DATA TO PROCESS Block Start

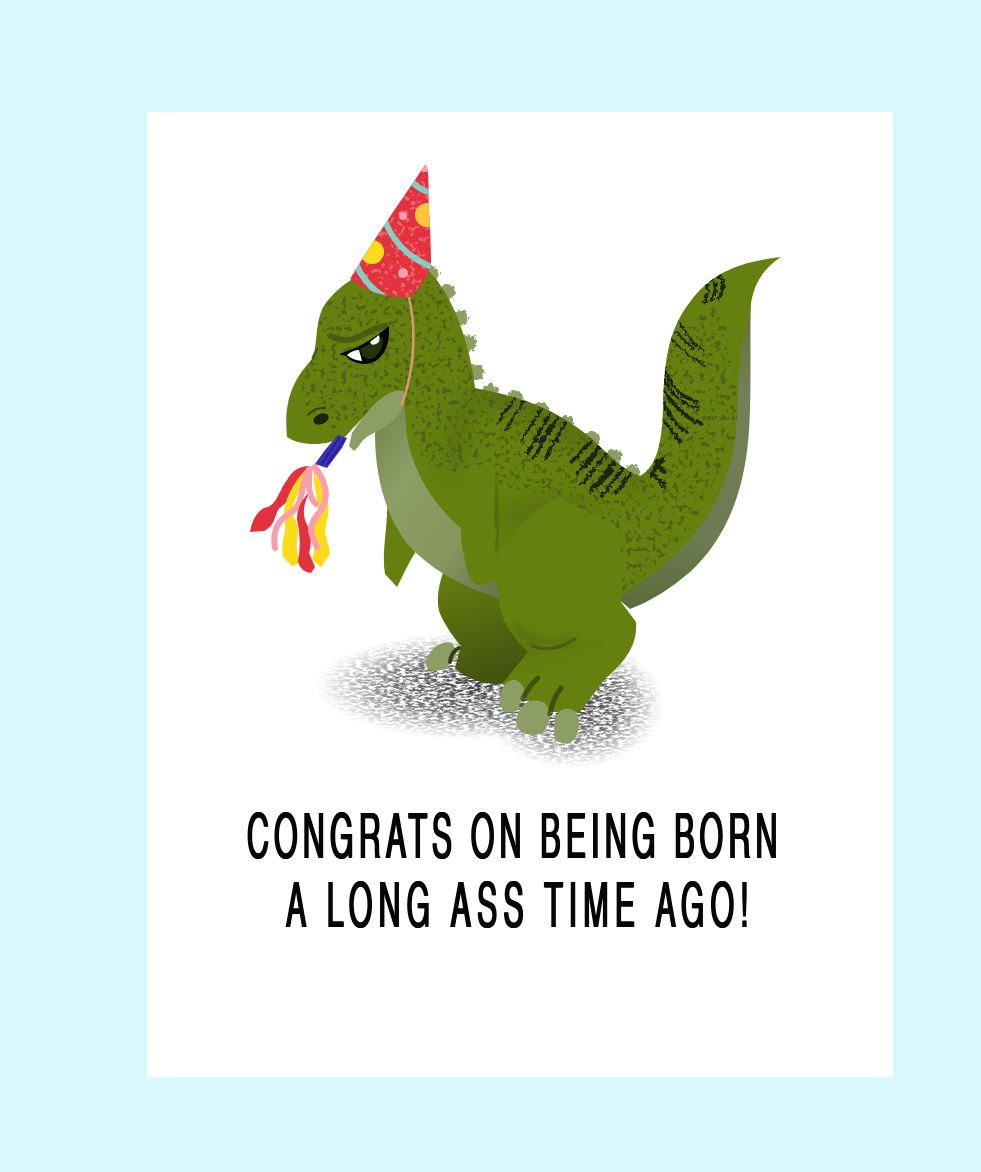
<!DOCTYPE html>
<html lang="en">
<head>
<meta charset="utf-8">
<title>Dinosaur birthday card</title>
<style>
:root {
  --backdrop: #d8f8fe;
  --paper: #ffffff;
  --ink: #060606;
  --skin: #65800f;
  --skin-deep: #4b5c12;
  --skin-dark: #33420c;
  --belly: #8c9e64;
  --belly-shade: #6d7b52;
  --hat: #e2323f;
  --teal: #84cfc0;
  --yellow: #fbdc1c;
  --orange: #fdc53c;
  --pink: #f79fae;
  --blue: #3a31b4;
}
* { box-sizing: border-box; margin: 0; padding: 0; }
html, body { width: 981px; height: 1172px; overflow: hidden; background: var(--backdrop); }
.card { position: absolute; left: 147px; top: 112px; width: 746px; height: 965px; background: var(--paper); }
.dinosaur { position: absolute; left: 0; top: 0; width: 746px; height: 965px; display: block; }
.greeting {
  position: absolute; left: 100px; top: 677px; width: 560px;
  font: 400 62px/0 "TeX Gyre Heros Cn", "Liberation Sans", sans-serif;
  color: var(--ink);
  text-shadow: 1.3px 0 var(--ink), -1.3px 0 var(--ink);
}
.line { display: block; height: 69px; white-space: nowrap; transform: scaleX(.6); transform-origin: 0 50%; letter-spacing: 8.5px; }
.line::before { content: ""; display: inline-block; height: 69px; }
.line-second { margin-left: 39px; letter-spacing: 10px; }
.skin { fill: var(--skin); }
.belly { fill: var(--belly); }
.stroke { fill: none; stroke-linecap: round; stroke-linejoin: round; }
</style>
</head>
<body>
<main class="card">
  <svg class="dinosaur" viewBox="147 112 746 965" role="img" aria-label="Grumpy green dinosaur in a party hat blowing a party blower">
    <defs>
      <linearGradient id="belly-tone" x1="0" y1="0" x2="1" y2="1">
        <stop offset="0" stop-color="#6f7f4a"/>
        <stop offset=".3" stop-color="#8c9e64"/>
        <stop offset=".65" stop-color="#87965f"/>
        <stop offset="1" stop-color="#5f6d45"/>
      </linearGradient>
      <linearGradient id="tail-tone" x1="0" y1="0" x2="0" y2="1">
        <stop offset="0" stop-color="#5d7024"/>
        <stop offset=".35" stop-color="#74805c"/>
        <stop offset=".8" stop-color="#6c7a50"/>
        <stop offset="1" stop-color="#5a6a3a"/>
      </linearGradient>
      <linearGradient id="far-leg-tone" x1="0" y1="0" x2=".3" y2="1">
        <stop offset="0" stop-color="#65800f"/>
        <stop offset="1" stop-color="#43530f"/>
      </linearGradient>
      <radialGradient id="ground-tone">
        <stop offset="0" stop-color="#333" stop-opacity=".95"/>
        <stop offset=".55" stop-color="#444" stop-opacity=".7"/>
        <stop offset="1" stop-color="#666" stop-opacity="0"/>
      </radialGradient>
      <filter id="pencil" x="-5%" y="-5%" width="110%" height="110%">
        <feTurbulence type="fractalNoise" baseFrequency=".16 .5" numOctaves="3" seed="4"/>
        <feColorMatrix values="0 0 0 0 0  0 0 0 0 0  0 0 0 0 0  4 0 0 0 -1.45"/>
        <feComposite in="SourceGraphic" operator="in"/>
      </filter>
      <filter id="speckle" x="0" y="0" width="100%" height="100%">
        <feTurbulence type="fractalNoise" baseFrequency=".19" numOctaves="3" seed="8"/>
        <feColorMatrix values="0 0 0 0 0  0 0 0 0 0  0 0 0 0 0  12 0 0 0 -6.9"/>
        <feComposite in="SourceGraphic" operator="in"/>
      </filter>
      <filter id="rough" x="-10%" y="-10%" width="120%" height="120%">
        <feTurbulence type="fractalNoise" baseFrequency=".3" numOctaves="2" seed="2"/>
        <feDisplacementMap in="SourceGraphic" scale="7" xChannelSelector="R" yChannelSelector="G"/>
      </filter>
      <filter id="soft" x="-30%" y="-30%" width="160%" height="160%"><feGaussianBlur stdDeviation="4"/></filter>
      <filter id="softer" x="-40%" y="-40%" width="180%" height="180%"><feGaussianBlur stdDeviation="10"/></filter>
      <path id="body-shape" d="M781 257C764 268 752 284 750 312C730 370 746 422 727 474C709 532 662 570 618 598L636 622C638 648 622 664 604 680L580 712L546 712L502 684L528 652C505 630 498 612 498 588L470 535C436 512 412 470 407 436L404 403C390 389 372 407 346 436C326 447 300 446 287 437C284 404 290 382 314 357C318 330 316 312 330 298Q341 285 356 277L430 272C454 298 470 344 475 388C520 397 545 406 572 424C600 442 616 468 640 476C658 466 662 440 663 408C664 362 668 330 690 302C712 272 740 262 781 257Z"/>
      <path id="hat-shape" d="M425 165C430 168 428 190 429 210Q431 240 431 266C424 285 416 292 409 297Q376 299 350 279C372 242 398 205 425 165Z"/>
      <clipPath id="body-clip"><use href="#body-shape"/></clipPath>
      <clipPath id="hat-clip"><use href="#hat-shape"/></clipPath>
      <circle id="spike" r="8"/>
    </defs>

    <g id="ground" filter="url(#pencil)">
      <ellipse cx="475" cy="686" rx="160" ry="54" fill="url(#ground-tone)"/>
      <ellipse cx="572" cy="704" rx="92" ry="64" fill="url(#ground-tone)"/>
    </g>

    <g id="far-limbs">
      <path class="skin" d="M387 492C389 525 381 550 385 574L397 587C404 574 409 560 420 546L399 505Z"/>
      <path d="M444 570C437 588 436 606 441 616C449 632 456 640 461 646L455 668Q472 684 498 684Q520 684 540 668L548 630L500 585Z" fill="url(#far-leg-tone)"/>
      <path class="belly" d="M425 663C430 648 440 640 452 643Q459 653 454 659Q447 670 436 671Q428 672 425 663Z"/>
      <path class="stroke" d="M450 662Q451 652 459 648" stroke="var(--skin-dark)" stroke-width="4"/>
    </g>

    <path id="tail-underside" d="M752 285C748 330 754 410 746 458C738 512 716 548 690 572Q660 598 630 609L610 592L690 510L724 440L736 330Z" fill="url(#tail-tone)"/>
    <path id="belly" d="M404 396C388 400 378 420 375 434C375 480 388 525 414 551C440 576 470 589 502 600L512 540L470 500L412 430Z" fill="url(#belly-tone)"/>

    <g id="spikes" class="belly" filter="url(#rough)">
      <use href="#spike" x="431" y="274"/><use href="#spike" x="447" y="292"/>
      <use href="#spike" x="460" y="318"/><use href="#spike" x="469" y="343"/>
      <use href="#spike" x="476" y="372"/><use href="#spike" x="490" y="392"/>
      <use href="#spike" x="515" y="398"/><use href="#spike" x="541" y="410"/>
      <use href="#spike" x="566" y="424"/><use href="#spike" x="592" y="439"/>
      <use href="#spike" x="614" y="457"/><use href="#spike" x="632" y="473"/>
    </g>

    <g id="body">
      <use href="#body-shape" class="skin"/>
      <g clip-path="url(#body-clip)">
        <g filter="url(#softer)" fill="none" stroke="var(--skin-deep)" opacity=".65">
          <path d="M474 398Q452 420 454 470M500 525Q545 495 590 512" stroke-width="12"/>
          <path d="M480 392Q560 408 640 484" stroke-width="16"/>
          <path d="M520 650Q560 640 590 625" stroke-width="9"/>
        </g>
        <g filter="url(#speckle)" fill="var(--skin-deep)" opacity=".8">
          <path d="M318 300L440 280L475 388L560 420L640 480L668 340L720 300L745 420L690 530L620 600L540 600L560 500L480 480L420 460L405 400L330 430L300 400Z"/>
        </g>
        <g id="back-stripes" class="stroke" stroke="#1d2609" filter="url(#rough)">
          <path d="M516 397L497 424M524 400L506 430M510 405L502 414" stroke-width="2"/>
          <path d="M541 410L521 441M550 414L527 454M558 418L533 458M566 422L545 459M552 424L540 442" stroke-width="3"/>
          <path d="M592 440L572 462M600 446L576 474M608 452L582 484M616 459L590 492M624 467L602 496M630 474L616 493" stroke-width="3"/>
          <path d="M598 450L585 466M612 470L596 486M652 474L664 484M656 462L664 472M655 470L662 460" stroke-width="5"/>
        </g>
        <g id="tail-stripes" class="stroke" stroke="#1d2609" filter="url(#rough)">
          <path d="M704 284Q712 288 704 303M711 279Q720 285 711 301M718 275Q728 282 718 299" stroke-width="3"/>
          <path d="M679 321Q688 340 704 352M671 338Q688 358 706 366M676 332L694 350" stroke-width="2"/>
          <path d="M665 370Q674 395 697 402M665 380Q676 404 699 408M664 390Q678 414 701 424M664 402Q670 422 686 432M664 420L680 442" stroke-width="3"/>
        </g>
      </g>
    </g>

    <g id="near-leg">
      <path class="skin" d="M560 497C522 514 498 548 498 588C499 617 515 638 546 648L600 640L622 600L620 530Z"/>
      <path class="stroke" d="M515 626Q540 652 574 639" stroke="var(--skin-dark)" stroke-width="4" opacity=".5" filter="url(#soft)"/>
      <path class="stroke" d="M532 646Q552 654 575 639" stroke="var(--skin-deep)" stroke-width="3"/>
      <path class="belly" d="M500 704C499 688 506 679 516 680Q526 686 524 694L517 711Q504 716 500 704Z"/>
      <path class="belly" d="M516 722C518 704 530 696 545 703Q552 712 549 721Q545 735 534 735Q518 735 516 722Z"/>
      <path class="belly" d="M555 738C552 718 558 707 570 709Q580 711 579 726Q577 742 567 743Q558 744 555 738Z"/>
      <path class="stroke" d="M523 698Q529 686 538 678M550 714Q553 698 561 688" stroke="var(--skin-dark)" stroke-width="5" opacity=".75"/>
    </g>

    <g id="near-arm">
      <path d="M492 480Q499 510 496 548" class="stroke" stroke="var(--skin-dark)" stroke-width="7" opacity=".5" filter="url(#soft)"/>
      <path class="skin" d="M463 470C466 500 458 522 462 546C466 562 466 576 474 583Q484 589 493 581Q498 572 495 554Q494 544 497 534C490 520 498 500 494 462Z"/>
    </g>

    <g id="head">
      <path class="belly" d="M404 391C389 387 370 405 352 433L349 446L354 451L359 446C369 428 388 436 404 405Z"/>
      <path class="stroke" d="M331 336Q345 344 361 336Q374 328 385 326" stroke="var(--skin-deep)" stroke-width="6"/>
      <path class="stroke" d="M317 349L313 358" stroke="var(--skin-deep)" stroke-width="3"/>
      <path d="M339 354Q366 346 389 326Q390 344 383 354Q375 365 362 364Q350 362 346 356Z" fill="var(--ink)"/>
      <path d="M347 355Q353 350 359 350L362 361Q352 360 347 355Z" fill="#fff"/>
      <path d="M360 349L383 337Q383 353 372 359Q362 360 360 349Z" fill="#26310d"/>
      <path d="M370 342L379 335Q381 342 376 344Q371 346 370 342Z" fill="#fff"/>
      <ellipse cx="321" cy="419" rx="8" ry="5" transform="rotate(-22 321 419)" fill="#1c210b"/>
      <path class="stroke" d="M308 415Q314 407 325 408" stroke="var(--skin-dark)" stroke-width="2"/>
    </g>

    <g id="party-hat">
      <path class="stroke" d="M408 294C416 322 416 366 402 404" stroke="#d99a70" stroke-width="2.5"/>
      <use href="#hat-shape" fill="var(--hat)"/>
      <g clip-path="url(#hat-clip)">
        <use href="#hat-shape" fill="#f58a90" filter="url(#speckle)" opacity=".55"/>
        <g class="stroke" stroke="var(--teal)" stroke-width="6">
          <path d="M410 179Q417 189 431 193M385 221Q398 254 434 268M355 262Q364 284 384 297"/>
        </g>
        <circle cx="372" cy="252" r="12" fill="var(--yellow)"/>
        <circle cx="427" cy="215" r="12" fill="var(--orange)"/>
        <g fill="var(--pink)"><circle cx="403" cy="216" r="4"/><circle cx="403" cy="273" r="5"/><circle cx="425" cy="168" r="4"/></g>
      </g>
    </g>

    <g id="party-blower">
      <path d="M311 466C299 482 296 496 282 506C273 512 278 524 264 531L250 532Q253 514 264 508C277 506 278 492 287 480Q295 465 311 466Z" fill="var(--hat)"/>
      <path d="M308 467C305 490 288 500 294 518C304 532 290 546 302 562L292 566L283 557C280 538 288 534 284 518C283 498 296 480 308 467Z" fill="var(--yellow)"/>
      <path class="stroke" d="M309 469C300 488 304 502 292 512C278 520 272 530 275 548" stroke="var(--pink)" stroke-width="6"/>
      <path d="M311 490Q301 506 305 520Q314 538 309 553L315 567L311 573Q301 572 298 562Q302 540 297 520Q296 505 311 490Z" fill="var(--hat)"/>
      <path d="M314 470C324 490 332 502 327 520C322 536 330 544 330 554L321 567L312 560C318 542 309 534 316 520C322 504 312 490 314 470Z" fill="var(--yellow)"/>
      <path class="stroke" d="M315 467C330 488 328 502 318 514C306 528 312 536 317 547M310 469Q306 495 316 504" stroke="var(--pink)" stroke-width="6"/>
      <path d="M338 435L347 438L342 448L327 468L315 464L325 450Z" fill="var(--blue)"/>
      <path class="stroke" d="M339 438L322 464M344 440L327 465" stroke="#241d85" stroke-width="1.5"/>
    </g>
  </svg>
  <h1 class="greeting">
    <span class="line">CONGRATS ON BEING BORN</span>
    <span class="line line-second">A LONG ASS TIME AGO!</span>
  </h1>
</main>
</body>
</html>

DATA TO PROCESS Block End

Where a line of the data holds "belly", show that line.

[EXERCISE ANSWER]:
  --belly: #8c9e64;
  --belly-shade: #6d7b52;
.belly { fill: var(--belly); }
      <linearGradient id="belly-tone" x1="0" y1="0" x2="1" y2="1">
      <path class="belly" d="M425 663C430 648 440 640 452 643Q459 653 454 659Q447 670 436 671Q428 672 425 663Z"/>
    <path id="belly" d="M404 396C388 400 378 420 375 434C375 480 388 525 414 551C440 576 470 589 502 600L512 540L470 500L412 430Z" fill="url(#belly-tone)"/>
    <g id="spikes" class="belly" filter="url(#rough)">
      <path class="belly" d="M500 704C499 688 506 679 516 680Q526 686 524 694L517 711Q504 716 500 704Z"/>
      <path class="belly" d="M516 722C518 704 530 696 545 703Q552 712 549 721Q545 735 534 735Q518 735 516 722Z"/>
      <path class="belly" d="M555 738C552 718 558 707 570 709Q580 711 579 726Q577 742 567 743Q558 744 555 738Z"/>
      <path class="belly" d="M404 391C389 387 370 405 352 433L349 446L354 451L359 446C369 428 388 436 404 405Z"/>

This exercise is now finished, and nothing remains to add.